_Exercise:_ In the records below, the line with "537L605 537C603 590" opens the range and the line with "628 672 651L650" closes it; print that range exactly and nothing else.

[Extracted data entries]

● ● ● ●

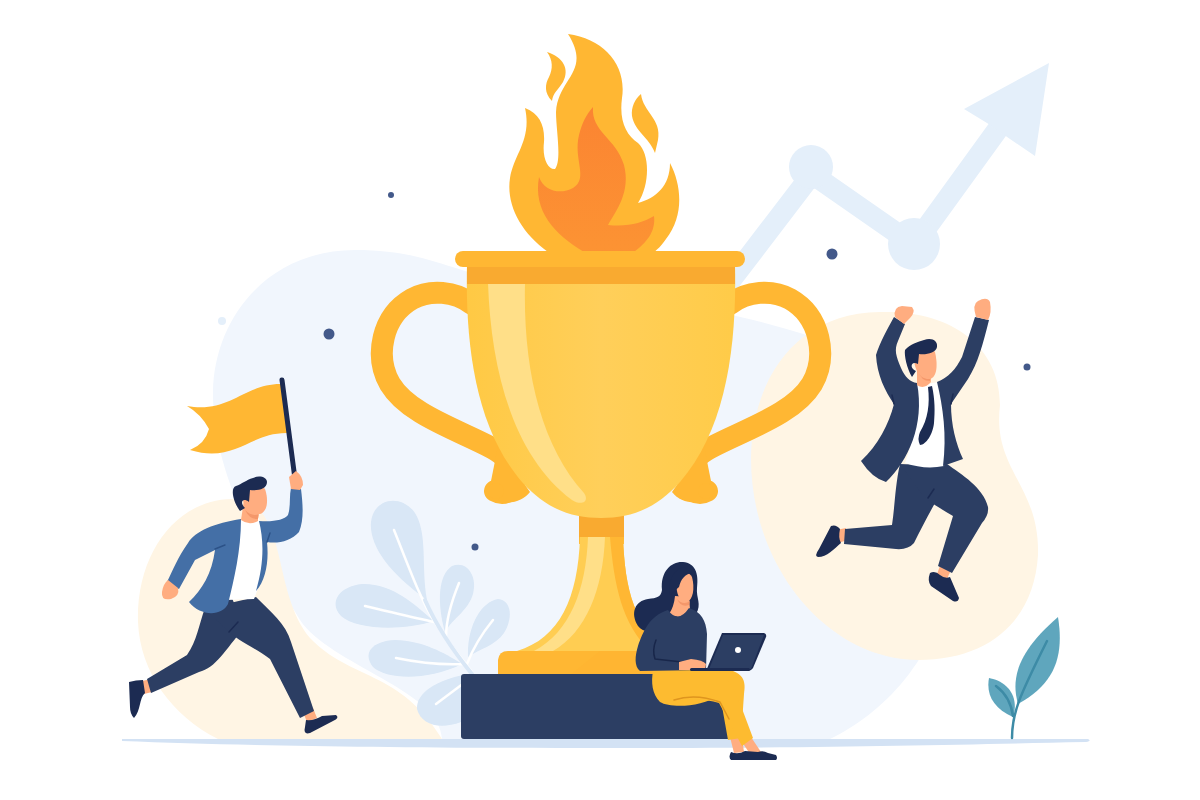
<!DOCTYPE html>
<html lang="en">
<head>
<meta charset="utf-8">
<title>Team success illustration</title>
<style>
:root{
  --paper:#fff;--mist:#f1f6fd;--sky:#e4effa;--leaf-pale:#d9e7f6;--cream:#fff5e4;--ground:#d3e2f4;
  --gold:#ffb733;--gold-deep:#f9aa30;--cup:#ffcd52;--shine:#ffdf88;--orange:#fb8a32;
  --navy:#2c3e63;--ink:#1c2b52;--blue:#446fa6;--skin:#ffad80;--skin-deep:#f4976a;
  --teal:#5fa6bd;--teal-deep:#3d8ba6;--mustard:#fdbb30;--dot:#43598a;
}
*{box-sizing:border-box}
html,body{margin:0;width:1200px;height:800px;overflow:hidden;background:var(--paper)}
svg{display:block;width:1200px;height:800px}
.mist{fill:var(--mist)}.sky{fill:var(--sky)}.cream{fill:var(--cream)}.leaf{fill:var(--leaf-pale)}
.gold{fill:var(--gold)}.gold-deep{fill:var(--gold-deep)}.cup{fill:var(--cup)}.shine{fill:var(--shine)}.orange{fill:var(--orange)}
.navy{fill:var(--navy)}.ink{fill:var(--ink)}.blue{fill:var(--blue)}.white{fill:var(--paper)}
.skin{fill:var(--skin)}.skin-deep{fill:var(--skin-deep)}.mustard{fill:var(--mustard)}
.teal{fill:var(--teal)}.dot{fill:var(--dot)}
.line{fill:none;stroke-linecap:round;stroke-linejoin:round}
</style>
</head>
<body>
<svg viewBox="0 0 1200 800" role="img" aria-label="Three colleagues celebrate around a flaming golden trophy">
<defs>
  <linearGradient id="bowl-tone" x1="0" y1="0" x2="1" y2="0">
    <stop offset="0" stop-color="#ffc944"/><stop offset=".5" stop-color="#ffcf5a"/><stop offset="1" stop-color="#ffcb48"/>
  </linearGradient>
  <linearGradient id="ember-tone" x1="0" y1="0" x2="0" y2="1">
    <stop offset="0" stop-color="#fb8432"/><stop offset="1" stop-color="#fc9333"/>
  </linearGradient>
  <g id="handle">
    <path class="line" stroke="#ffb733" stroke-width="22" d="M472 304C455 291 430 289 412 299C382 316 374 356 390 384C408 414 456 429 492 448C506 456 516 466 515 478C514 491 504 496 495 491"/>
    <path class="gold" d="M498 446L530 492C524 500 513 504 501 502L489 491Z"/>
    <circle class="gold" cx="496" cy="491" r="8"/>
  </g>
</defs>

<g id="backdrop">
  <path class="mist" d="M213 392C214 318 268 250 355 250C440 250 455 280 560 290C690 302 770 320 850 350C920 380 960 470 950 570C940 660 880 715 830 739L442 739C440 690 330 665 300 620C270 570 212 480 213 392Z"/>
  <path class="cream" d="M138 622C136 555 175 500 232 499C290 500 270 590 310 638C350 680 400 670 442 739L218 739C172 716 140 672 138 622Z"/>
  <path class="cream" d="M751 458C752 380 795 313 880 312C950 310 1000 345 1000 405C992 470 1040 485 1038 555C1034 620 990 660 918 660C830 660 751 570 751 458Z"/>
</g>

<g id="growth-arrow">
  <path class="line" stroke="#e4effa" stroke-width="21" stroke-linecap="butt" d="M728 284L812 174L914 245L1003 122"/>
  <circle class="sky" cx="811" cy="167" r="22"/>
  <circle class="sky" cx="914" cy="244" r="26"/>
  <polygon class="sky" points="1049,63 964,109 987,123 1010,139 1035,156"/>
</g>

<g id="dots">
  <circle class="dot" cx="391" cy="195" r="3"/>
  <circle class="dot" cx="329" cy="334" r="5.5"/>
  <circle class="dot" cx="475" cy="547" r="3.5"/>
  <circle class="dot" cx="832" cy="254" r="5.5"/>
  <circle class="dot" cx="1027" cy="367" r="3.5"/>
  <circle class="sky" cx="222" cy="321" r="4"/>
</g>

<g id="pale-plant">
  <path class="leaf" d="M427 600C388 572 369 545 371 522C374 497 402 494 415 513C428 534 421 566 427 600Z"/>
  <path class="leaf" d="M434 621C402 631 357 630 341 616C328 602 340 586 362 584C392 583 414 604 434 621Z"/>
  <path class="leaf" d="M445 632C437 603 438 575 452 566C466 560 478 575 473 594C468 611 453 618 445 632Z"/>
  <path class="leaf" d="M462 664C425 682 386 679 373 667C362 653 372 641 395 640C423 641 443 652 462 664Z"/>
  <path class="leaf" d="M468 657C467 626 481 602 498 599C512 600 513 619 504 633C495 646 479 649 468 657Z"/>
  <path class="leaf" d="M468 674C436 680 416 693 417 709C421 725 440 730 461 722Z"/>
  <path class="line" stroke="#fff" stroke-width="2.5" d="M394 530C410 570 420 598 434 621C447 641 458 654 472 672M365 606C395 613 415 618 434 622M459 583C450 605 446 620 446 637M396 658C425 664 445 665 464 664M493 620C480 636 473 648 467 664M436 704L468 680"/>
  <path class="line" stroke="#d9e7f6" stroke-width="4" d="M425 600C436 625 450 647 472 674"/>
</g>

<path id="ground" fill="#d3e2f4" d="M122 739L1088 739Q1092 741 1086 742C940 745 820 748 610 748C400 748 250 746 122 741Z"/>

<g id="flame">
  <path class="gold" d="M548 252C520 232 506 204 510 178C514 154 532 140 525 108C540 114 545 126 544 142C542 158 548 170 555 169C562 160 556 130 556 112C558 78 592 72 568 34C604 39 627 65 622 98C619 121 626 135 638 143C650 154 650 184 638 203C656 198 670 186 670 163C682 186 684 216 666 239C661 246 657 250 654 252Z"/>
  <path class="gold" d="M547 52C563 57 570 69 563 82C558 90 553 93 552 101C544 93 545 84 549 77C553 69 553 60 547 52Z"/>
  <path class="gold" d="M641 94C643 112 662 119 658 140L655 153C649 137 635 132 632 116C631 107 635 99 641 94Z"/>
  <path fill="url(#ember-tone)" d="M584 252C554 234 533 211 539 177C544 191 560 195 573 188C589 178 573 160 579 135C582 123 586 115 593 107C591 132 616 138 624 165C631 192 616 211 608 225C628 227 642 223 654 216C656 232 646 243 634 252Z"/>
</g>

<g id="trophy">
  <use href="#handle"/>
  <use href="#handle" transform="translate(1202 0) scale(-1 1)"/>
  <rect class="gold" x="579" y="508" width="45" height="36"/>
  <path class="cup" d="M580 537L623 537C625 590 634 628 672 651L517 651C560 638 578 598 580 537Z"/>
  <path class="shine" d="M588 537L605 537C603 590 586 632 553 651L534 651C570 632 586 590 588 537Z"/>
  <path class="gold" d="M610 537L623 537C625 590 634 628 672 651L650 651C622 624 614 585 610 537Z"/>
  <path class="gold-deep" d="M579 514Q601 520 624 514L624 537L579 537Z"/>
  <path fill="url(#bowl-tone)" d="M467 264L735 264C737 350 725 430 680 482C655 510 629 518 601 518C573 518 547 510 522 482C477 430 465 350 467 264Z"/>
  <path class="shine" d="M488 283L525 283C523 370 541 445 584 493C590 502 581 506 572 500C513 456 491 370 488 283Z"/>
  <rect class="gold-deep" x="467" y="264" width="268" height="20"/>
  <rect class="gold" x="455" y="251" width="290" height="16" rx="8"/>
  <path class="gold" d="M498 675L498 660Q499 651 508 651L690 651Q700 652 700 675Z"/>
  <path fill="#fdb02f" d="M600 651H690V675H570Z" opacity=".3"/>
  <rect class="navy" x="461" y="674" width="272" height="65" rx="3"/>
</g>

<g id="teal-plant">
  <path class="teal" d="M1018 704C1010 676 1020 650 1058 617C1064 655 1056 683 1018 704Z"/>
  <path class="teal" d="M1013 717C993 708 986 694 989 678C1010 682 1019 699 1013 717Z"/>
  <path class="line" stroke="#3d8ba6" stroke-width="2.5" d="M1012 738C1012 713 1019 697 1047 641M1013 716C1011 701 1004 692 996 686"/>
</g>

<g id="flag-runner">
  <path class="gold" d="M187 406C229 414 245 383 282 384L288 433C250 432 235 464 190 450Q205 444 209 429Q201 414 187 406Z"/>
  <line class="line" x1="282" y1="380" x2="295" y2="479" stroke="#1c2b52" stroke-width="5"/>
  <polygon class="skin" points="142,681 151,679 152,692 144,694"/>
  <polygon class="skin" points="303,712 313,708 317,718 307,722"/>
  <path class="ink" d="M129 682Q136 680 143 680L145 693C139 698 141 711 134 718Q130 714 130 707Z"/>
  <path class="ink" d="M306 720Q314 721 322 716L336 715Q340 718 333 721L310 733Q303 735 305 727Z"/>
  <path class="navy" d="M205 608L232 598L244 628C225 650 216 668 199 672L151 693L147 679L187 655C197 641 199 624 205 608Z"/>
  <path class="navy" d="M204 609L256 597C270 611 286 624 291 642L314 711L300 718L270 659C252 646 236 640 225 628Z"/>
  <path class="line" stroke="#1c2b52" stroke-width="1.5" d="M229 632L238 622"/>
  <path class="white" d="M241 520L259 518C266 545 264 575 254 599L226 600Z"/>
  <path class="blue" d="M241 519C215 523 195 531 188 543C178 557 173 570 167 582L179 589L195 560L215 550C212 573 202 590 189 602C201 617 222 616 228 604C234 579 241 551 241 519Z"/>
  <path class="blue" d="M259 521C274 522 284 520 288 515C291 506 289 497 291 488L301 489C303 505 304 520 299 532C291 541 278 544 267 542C269 561 266 580 256 591C264 564 264 541 259 521Z"/>
  <path class="line" stroke="#2c5288" stroke-width="1.5" d="M215 549L225 545M267 542L270 533"/>
  <path class="skin" d="M168 580L178 588Q180 596 171 599Q161 601 162 592Q163 584 168 580Z"/>
  <path class="skin" d="M289 477L296 471Q303 476 303 485L300 490L291 489Z"/>
  <path class="skin" d="M244 500L258 508L258 521Q249 526 241 520Z"/>
  <path class="skin-deep" d="M245 510Q252 517 259 514L258 519Q250 520 245 510Z"/>
  <path class="skin" d="M243 490C250 483 261 484 265 489C269 501 267 512 260 514C248 515 241 505 243 490Z"/>
  <path class="ink" d="M240 511C233 502 230 488 236 486C242 484 246 480 253 478C259 475 267 477 267 482C267 489 258 491 250 490L249 502C243 497 239 502 245 508Z"/>
</g>

<g id="jumping-man">
  <polygon class="skin" points="836,530 846,528 845,541 837,543"/>
  <polygon class="skin" points="940,566 951,570 947,579 937,574"/>
  <path class="ink" d="M831 526Q836 524 840 529Q838 538 841 543C834 549 827 557 818 557Q814 556 819 549Z"/>
  <path class="ink" d="M930 573Q935 570 940 575Q945 579 950 577L959 598Q958 603 953 601L931 586Q927 581 930 573Z"/>
  <path class="navy" d="M900 464L945 466L948 482C934 503 923 525 914 543Q908 550 896 549L844 544L845 529L892 525C895 505 895 486 900 464Z"/>
  <path class="navy" d="M901 465L947 464C962 475 983 487 988 507Q989 515 982 523L952 573L938 566L953 516C938 507 925 500 918 489Z"/>
  <path class="line" stroke="#1c2b52" stroke-width="1.5" d="M928 498L934 489"/>
  <path class="white" d="M916 386L938 382C942 410 950 438 944 466Q925 470 905 463C914 438 921 411 916 386Z"/>
  <path class="ink" d="M928 387L932 386C935 400 935 411 934 423C933 434 926 445 920 445Q917 439 920 432C928 419 930 404 928 387Z"/>
  <path class="navy" d="M917 383C910 382 905 377 901 368C896 356 894 350 898 341L905 324L894 317C887 330 880 342 876 355C877 375 885 391 894 404C889 424 878 445 861 461Q872 478 886 482C908 461 925 425 917 383Z"/>
  <path class="navy" d="M937 382C948 378 956 369 962 357L975 317L989 320C983 344 978 363 968 379L951 404C951 425 956 444 963 459L943 466C947 435 943 407 937 382Z"/>
  <path class="line" stroke="#1c2b52" stroke-width="1.5" d="M894 404L892 395M951 404L953 394"/>
  <path class="skin" d="M895 317Q893 307 902 306L912 307Q916 312 910 318L904 324Z"/>
  <path class="skin" d="M976 317Q972 304 978 301Q987 296 990 302Q992 313 988 320Z"/>
  <path class="skin" d="M917 362L930 372L931 382Q924 390 917 385Z"/>
  <path class="skin-deep" d="M918 371Q925 379 931 377L930 381Q921 381 918 371Z"/>
  <path class="skin" d="M914 354C921 347 932 347 935 352C938 365 937 377 930 379C920 380 913 369 914 354Z"/>
  <path class="ink" d="M912 377C907 369 904 355 905 350C910 344 918 342 924 340C932 337 938 341 937 347C936 353 926 355 919 354L918 364C911 360 909 368 916 371Z"/>
</g>

<g id="laptop-woman">
  <path class="ink" d="M662 590C660 570 673 561 683 562C695 563 699 573 697 588C696 598 702 604 696 614C690 620 680 615 669 619C658 634 644 634 638 626C630 613 635 601 648 599C657 598 661 597 662 590Z"/>
  <path class="skin" d="M730 737L742 738L744 752L734 753Z"/>
  <path class="skin" d="M742 742L751 737L761 752L750 754Z"/>
  <path class="ink" d="M731 752Q738 755 745 751L758 752Q763 750 768 753L776 755Q778 758 776 760L731 760Q728 757 731 752Z"/>
  <path class="mustard" d="M653 671L730 670C744 674 746 682 744 694L741 738L728 740L720 695C700 708 670 708 660 702C652 694 651 682 653 671Z"/>
  <path class="mustard" d="M664 671L716 670C728 676 735 692 741 706L753 738L742 746L719 703C700 697 680 701 664 703Z"/>
  <path class="line" stroke="#df951e" stroke-width="1.5" d="M674 700C692 694 709 698 720 702L729 719"/>
  <path class="skin" d="M675 596L689 597L690 609Q683 622 669 614Q674 607 675 596Z"/>
  <path class="skin-deep" d="M677 599Q683 606 690 601L689 605Q681 608 677 599Z"/>
  <path class="navy" d="M668 610Q678 624 689 608C701 612 706 620 707 634L706 670L640 671C634 666 635 656 638 646C643 632 649 616 668 610Z"/>
  <path class="line" stroke="#18264a" stroke-width="1.5" d="M656 640Q652 650 655 659L682 662"/>
  <path class="skin" d="M679 662L691 659Q703 660 706 664L705 670L679 670Z"/>
  <path class="skin" d="M677 579C681 571 689 571 692 577C695 588 693 600 687 602C679 602 675 592 677 579Z"/>
  <path class="ink" d="M670 595C668 580 674 569 684 567L692 573C685 574 681 579 679 587Z"/>
  <path class="ink" d="M722 633H764Q767 634 766 637L753 668Q751 671 747 671H706Z"/>
  <path class="navy" d="M723 635H764L751 669H709Z"/>
  <rect class="ink" x="690" y="668" width="60" height="3" rx="1.5"/>
  <circle class="white" cx="738" cy="650" r="3"/>
</g>
</svg>
</body>
</html>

● ● ● ●

_Solution:_
  <path class="shine" d="M588 537L605 537C603 590 586 632 553 651L534 651C570 632 586 590 588 537Z"/>
  <path class="gold" d="M610 537L623 537C625 590 634 628 672 651L650 651C622 624 614 585 610 537Z"/>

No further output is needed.